The present invention is highly beneficial, because the energy of the nitrogen or argon ions can be actively controlled, thus minimizing any excessively high ion energy ion sputtering etch effect, which in turn reduces the substrate surface damage. The absence of very high ion energy (such as that characteristic of ion implantation) also avoids damaging the substrate or injecting ions into the substrate under the dielectrics. The present invention also uses conventional wet chemicals to selectively remove the structurally damaged high k material. An inert gas is preferably used as the plasma species, to prevent direct reactive ion etching of the gate electrode, pattern resist, and high k material, and also so as to prevent substrate oxidation that may cause recesses.

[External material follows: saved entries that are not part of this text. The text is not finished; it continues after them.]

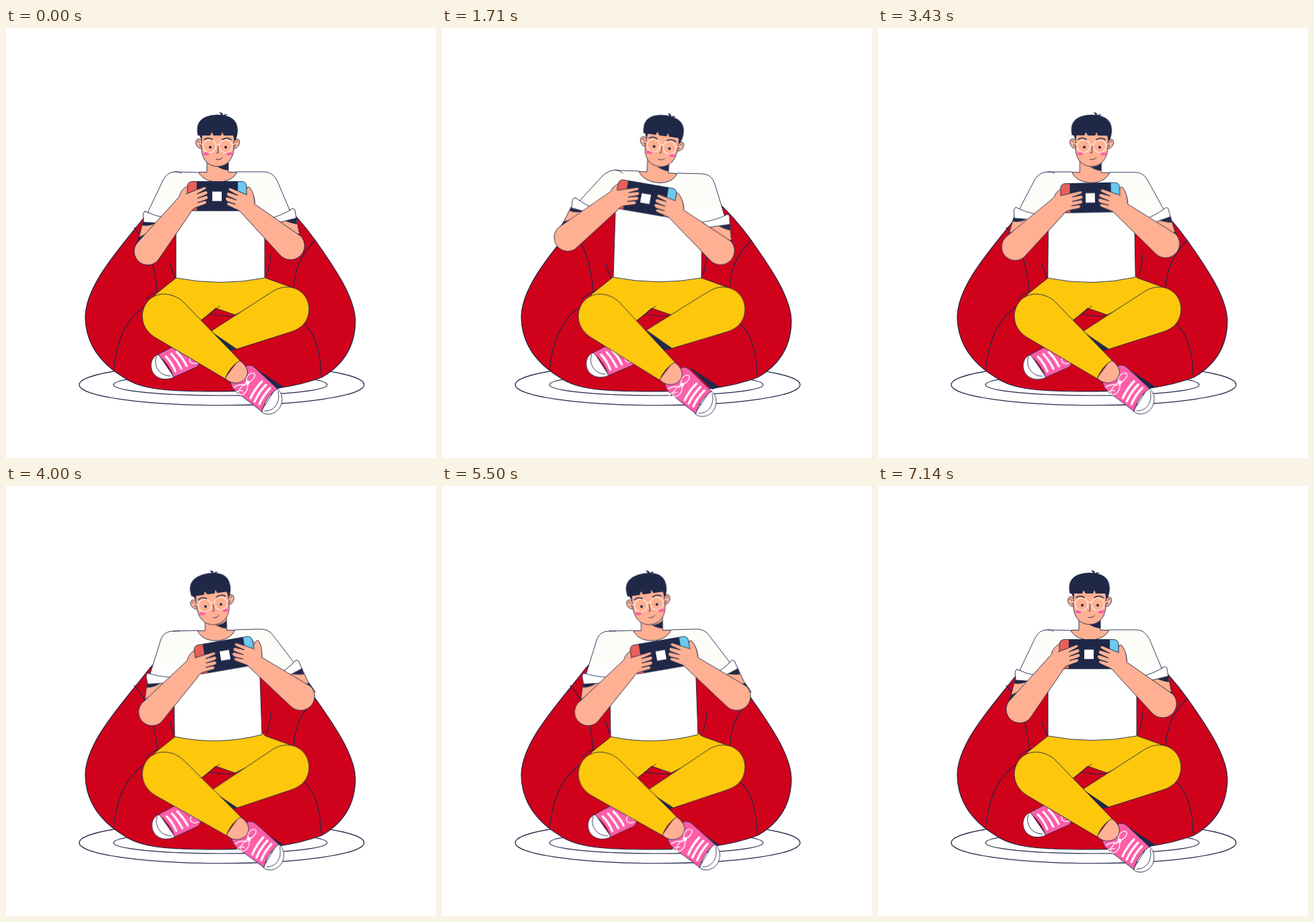
Animation, 640 px wide and 640 px high, one loop 7210 ms. Source, as an HTML page without scripts:

```html
<!DOCTYPE html>
<html lang="en">
<head>
<meta charset="utf-8">
<title>Playing on a bean bag</title>
<style>
html, body { margin: 0; width: 100%; height: 100%; overflow: hidden; background: #fff; }
svg { display: block; width: 100%; height: 100%; }
path, circle, ellipse, rect { stroke-linejoin: round; stroke-linecap: round; }

.ink { stroke: #202848; stroke-width: .9; }
.seam { fill: none; stroke: #202848; stroke-width: 1.2; }
.skin { fill: #ffb092; }
.navy { fill: #202848; }
.pants { fill: #fdc70c; }
.pink { fill: #ff5da8; }
.white { fill: #fff; }
.line { fill: none; }
.lace { fill: none; stroke: #fff; stroke-width: 1.3; }
.bar { fill: none; stroke: #fff; stroke-width: 3.2; }

/* rest, lean right, lean left, rest */
.sway { animation: sway 7.21s cubic-bezier(.4, 0, .6, 1) infinite; }
@keyframes sway {
  0%, 7.63%, 87.24%, 100% { transform: none; }
  19%, 41.47% { transform: var(--a); }
  52.84%, 75.87% { transform: var(--b); }
}
.head { transform-origin: 315px 214px; animation-delay: -7.16s;
  --a: translate(6.5px, 0px) rotate(8deg); --b: translate(-2px, 0px) rotate(-8deg); }
.neck { transform-origin: 315px 214px;
  --a: translate(6px, .5px) rotate(3deg); --b: translate(-2.5px, .5px) rotate(-1deg); }
.console { transform-origin: 314px 250.5px;
  --a: translate(-11px, 3.5px) rotate(9.8deg); --b: translate(12px, 1.5px) rotate(-9.8deg); }
.fore-l { transform-origin: 211px 333px;
  --a: translate(-24px, -20.5px) rotate(13deg); --b: translate(6.5px, 4px) rotate(4.5deg); }
.fore-r { transform-origin: 424px 324px;
  --a: translate(-9px, 7.5px) rotate(-1.4deg); --b: translate(15px, -11px) rotate(-4.1deg); }
.upper-l { transform-origin: 220px 282px;
  --a: translate(-11px, -18px) rotate(12deg); --b: translate(5px, 4px) rotate(-7deg); }
.upper-r { transform-origin: 429px 269px;
  --a: translate(-2px, 9px) rotate(6deg); --b: translate(5px, -10px) rotate(-14deg); }
.leg { transform-origin: 235px 428px; --a: rotate(1.3deg); --b: rotate(-1.2deg); }
.foot { transform-origin: 415px 418px; --a: rotate(.9deg); --b: rotate(-.9deg); }

.thumb { animation: thumb .90125s ease-in-out infinite; }
.thumb-l { transform-origin: 266px 260px; --down: rotate(5deg); }
.thumb-r { transform-origin: 364px 260px; --down: rotate(-12deg); }
@keyframes thumb {
  0%, 100% { transform: var(--down); }
  50% { transform: rotate(0deg); }
}

.shirt { animation: shirt 7.21s cubic-bezier(.4, 0, .6, 1) infinite; }
@keyframes shirt {
  0%, 7.63%, 87.24%, 100% { d: path("M236 287 L211 278 L212 272 L234 226 Q240 214 252 214 L287 215 C296 234 336 234 344 214 L384 214 Q397 214 404 228 L423 273 L394 288 L385 300 L385 372 Q320 385 253 372 L253 285 Z M252 214 Q258 214 261 216"); }
  19%, 41.47% { d: path("M221 271 L202 263 L206 256 L238 221 Q250 209 264 212 L293 213 C300 233 342 238 350 216 L387 217 Q401 217 406 232 L421 281 L390 293 L387 310 L386 372 Q322 384 255 371 L258 275 Z M258 211 Q265 212 269 216"); }
  52.84%, 75.87% { d: path("M242 289 L214 285 L215 278 L231 227 Q236 216 249 216 L285 215 C292 235 332 236 341 214 L376 213 Q391 212 398 223 L431 266 L409 283 L378 285 L381 370 Q316 387 251 373 L250 300 Z M249 216 Q254 215 258 216"); }
}
</style>
</head>
<body>
<svg viewBox="0 0 640 640">
  <defs>
    <linearGradient id="cloth" gradientUnits="userSpaceOnUse" x1="0" y1="215" x2="0" y2="300">
      <stop offset=".5" stop-color="#fcfdf9"/><stop offset="1" stop-color="#fff"/>
    </linearGradient>
  </defs>

  <!-- floor rings and bean bag -->
  <g class="seam">
    <ellipse cx="321" cy="531" rx="212" ry="30.5"/>
    <ellipse cx="319" cy="531" rx="159" ry="16"/>
    <path fill="#d0021b" d="M214 271 C175 322 118 380 118 431 C119 480 152 506 175 520 C200 538 240 541 310 541 C395 541 435 533 470 520 C505 500 520 470 520 435 C519 401 490 358 461 317 C443 292 424 270 400 250 L235 250 Z"/>
    <path d="M191 297 C206 313 221 340 225 393 M212 411 C175 432 165 470 160 508 M244 351 Q247 363 253 373 M460 316 C437 340 430 360 428 388 M394 337 Q393 354 388 368 M443 440 C462 455 468 485 469 517 M302 426 Q320 429 340 429 M208 404 Q216 395 228 392"/>
  </g>

  <!-- far shoe -->
  <g class="sway foot">
    <path class="white ink" d="M227 486 C214 490 213 507 221 516 C229 524 239 524 250 520 Z"/>
    <path class="line ink" d="M224 489 C219 501 227 518 245 518"/>
    <path class="pink ink" d="M226 486 L253 472 L292 492 L285 504 L249 520 C246 507 237 496 226 486 Z"/>
    <path class="bar" d="M238 489 Q247 498 252 511 M246 485 Q255 495 261 507 M254 482 Q263 491 269 503"/>
    <path class="lace" d="M275 490 C270 496 277 502 285 498 M273 487 L284 494"/>
  </g>

  <!-- trousers -->
  <path class="pants ink" d="M253 372 L262 362 L376 362 L386 372 L425 386 L341 427 L312 417 L290 436 L225 425 L222 397 Z"/>
  <path class="line ink" d="M290 435 L318 414"/>
  <g class="sway foot">
    <path class="pants ink" d="M304 452 L397 392 C425 375 452 394 451 420 C450 437 440 447 425 452 L343 478 Z"/>
    <path class="navy" d="M303 450 L344 478 L330 482 Z"/>
  </g>
  <path class="navy" d="M366 503 L413 534 L402 538 Z"/>
  <g class="sway leg">
    <path class="white ink" d="M402 536 C412 541 414 557 406 567 C399 576 386 577 380 571 Z"/>
    <path class="line ink" d="M405 541 C409 557 399 571 385 570"/>
    <path class="pink ink" d="M334 527 L359 502 Q366 501 371 506 L404 537 C392 545 384 557 381 571 L342 541 Q335 535 334 527 Z"/>
    <path class="bar" d="M364 551 Q371 536 381 526 M370 556 Q377 541 387 531 M377 560 Q383 546 393 536"/>
    <path class="lace" d="M359 528 C355 519 364 512 369 514 C373 517 367 526 359 528 C362 537 356 546 349 546 C342 544 349 533 359 528 M357 532 Q347 529 339 535 M352 540 Q343 538 340 546"/>
    <circle class="white" cx="359.5" cy="528" r="3"/>
    <path class="skin ink" d="M326 521 L346 494 C355 499 361 508 359 516 C355 530 336 533 326 521 Z"/>
    <path class="pants ink" d="M262 406 C240 388 208 394 203 425 C202 440 208 451 221 460 L326 522 Q333 504 348 495 Z"/>
  </g>

  <!-- upper arms -->
  <g class="sway upper-l">
    <path class="skin ink" d="M204 288 L198 311 L192 328 L228 305 L234 288 Z"/>
    <path class="navy" d="M204 289 L226 289 Q215 296 203 294 Z M215 303 L198 311 L193 322 Z"/>
  </g>
  <g class="sway upper-r">
    <path class="skin ink" d="M402 288 L432 282 L436 303 L443 322 L415 308 Z"/>
    <path class="navy" d="M415 287 L432 282 L433 292 Q425 291 415 287 Z M423 303 Q432 307 437 306 L443 320 Q436 309 423 303 Z"/>
  </g>

  <!-- neck and shirt -->
  <g class="sway neck">
    <path class="skin ink" d="M288 214.5 L299 214.5 L299 190 L331 190 L331 214.5 L343 214.5 L343 232 L288 232 Z"/>
    <path class="navy" d="M314 206 Q324 207 331 200 L331 212 Q322 211 314 206 Z"/>
  </g>
  <path class="shirt ink" fill="url(#cloth)"/>
  <g class="sway upper-l">
    <path class="white ink" d="M207 273 Q204 274 204 279 L205 289 L234 291 L239 283 Q222 280 207 273 Z"/>
  </g>
  <g class="sway upper-r">
    <path class="white ink" d="M391 284 Q411 279 426 269 Q429 268 430 271 L432 283 L400 291 Z"/>
  </g>

  <!-- head -->
  <g class="sway head">
    <g class="skin ink">
      <path d="M292 168 C286 162 281 166 283 173 C285 178 288 180 292 179 Z"/>
      <path d="M338 168 C345 162 349 166 347 173 C345 178 342 180 338 179 Z"/>
      <path d="M291 150 L291 180 C292 198 303 206 315 206 C328 206 338 196 339 180 L340 150 Z"/>
      <path class="line" d="M285 168 Q290 170 289 176 M345 168 Q340 170 341 176"/>
    </g>
    <path class="navy" d="M285.5 160 C281 140 292 129.5 315 129 C338 129.5 348 140 344 160 L341 169 L338 160 L324 160 L322 155 L320 160 L309 160 L306 155 L304 160 L292 160 L291 167 L288 160 Z"/>
    <path class="navy" d="M320 133 C321 129 319 127 317 126 C322 125 323 128 323 131 C324 128 327 128 330 129 C326 130 324 132 324 134 Z"/>
    <ellipse class="pink" cx="298" cy="187.3" rx="4.6" ry="2.3"/>
    <ellipse class="pink" cx="332.5" cy="187.3" rx="4.6" ry="2.3"/>
    <g fill="none" stroke="#fff0e6" stroke-width="1.2">
      <circle cx="303" cy="176" r="9.5"/><circle cx="327" cy="176" r="9.5"/>
      <path d="M312.5 174 Q315 172 317.5 174 M293.5 174 L286 171 M336.5 174 L344 171"/>
    </g>
    <circle class="navy" cx="304" cy="177.5" r="2"/><circle class="navy" cx="327" cy="177.5" r="2"/>
    <path class="line ink" d="M316 176 L315.5 186 L313.5 186 M313 195.5 Q319 197 322 193"/>
    <path class="seam" style="stroke-width:1.6" d="M295 166 Q301 162 307 166 M322 166 Q329 162 335 166"/>
  </g>

  <!-- hands behind, console, hands in front -->
  <g class="sway fore-l">
    <path class="skin ink thumb thumb-l" d="M257 254 C257 244 264 235 273 233 L282 262"/>
  </g>
  <g class="sway fore-r">
    <path class="skin ink" d="M370 262 C371 251 366 242 357 236 L348 260"/>
    <path class="skin ink thumb thumb-r" d="M370 262 C372 250 370 241 366 236 C361 238 357 246 355 256"/>
  </g>
  <g class="sway console">
    <path class="ink" fill="#e8605a" d="M284 228.5 L277 228.5 Q270 229 270 236 L270 265 Q270 272 277 272 L284 272 Z"/>
    <path class="ink" fill="#6bc9ef" d="M345 228.5 L351 228.5 Q358 229 358 236 L358 265 Q358 272 351 272 L345 272 Z"/>
    <rect class="navy" x="284" y="228" width="61" height="44.5" rx="1"/>
    <rect class="white" x="307" y="243.5" width="14" height="14"/>
  </g>
  <g class="sway fore-l">
    <path class="skin ink" d="M268 247 L295 236.5 Q300 236 297 240 L284 247 L297 242.5 Q302 243 299 247.5 L285 253.5 L298 249.5 Q303 251 299 255 L285 260 L296 257 Q301 258 297 262 L283 267 Q277 269 274 276 L226 346 A20 20 0 0 1 196 319 L257 252"/>
  </g>
  <g class="sway fore-r">
    <path class="skin ink" d="M358 248 L334 238 Q329 238 332 242 L345 249 L331 244.5 Q326 246 330 250 L343 256 L329 251.5 Q324 253 329 258 L342 262.5 L331 259.5 Q326 261 331 264.5 L343 270 Q348 271 352 277 L408 338 A20 20 0 0 0 439 310 L370 262"/>
  </g>
</svg>
</body>
</html>
```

The foregoing description of preferred embodiments for this invention has been presented for purposes of illustration and description. It is not intended to be exhaustive or to limit the invention to the precise form disclosed. Obvious modifications or variations are possible in light of the above teachings. The embodiments are chosen and described in an effort to provide the best illustrations of the principles of the invention and its practical application, and to thereby enable one of ordinary skill in the art to utilize the invention in various embodiments and with various modifications as are suited to the particular use contemplated. All such modifications and variations are within the scope of the invention as determined by the appended claims when interpreted in accordance with the breadth to which they are fairly, legally, and equitably entitled.

Referenced by
Citing PatentFiling datePublication dateApplicantTitle
US7407850Mar 29, 2005Aug 5, 2008Texas Instruments IncorporatedN+ poly on high-k dielectric for semiconductor devices
WO2006104893A2 *Mar 24, 2006Oct 5, 2006Scott David BarryN+ polysilicon on high-k dielectric semiconductor devices
Classifications
U.S. Classification438/709, 257/E21.253, 438/710, 257/E29.162, 257/E29.165
International ClassificationH01L21/311, H01L21/28, H01L29/51
Cooperative ClassificationH01L21/28202, H01L29/51, H01L29/517, H01L29/511, H01L29/518, H01L21/31122, H01L21/28185, H01L29/513
European ClassificationH01L29/51N, H01L29/51B2, H01L21/28E2C2N, H01L21/311B2B2, H01L21/28E2C2C, H01L29/51M
Legal Events
DateCodeEventDescription
Sep 28, 2004ASAssignment
Owner name: LSI LOGIC CORPORATION, CALIFORNIA
Free format text: ASSIGNMENT OF ASSIGNORS INTEREST;ASSIGNORS:LIN, HONG;GU, SHIQUN;LO, WAI;AND OTHERS;REEL/FRAME:015844/0362
Effective date: 20040927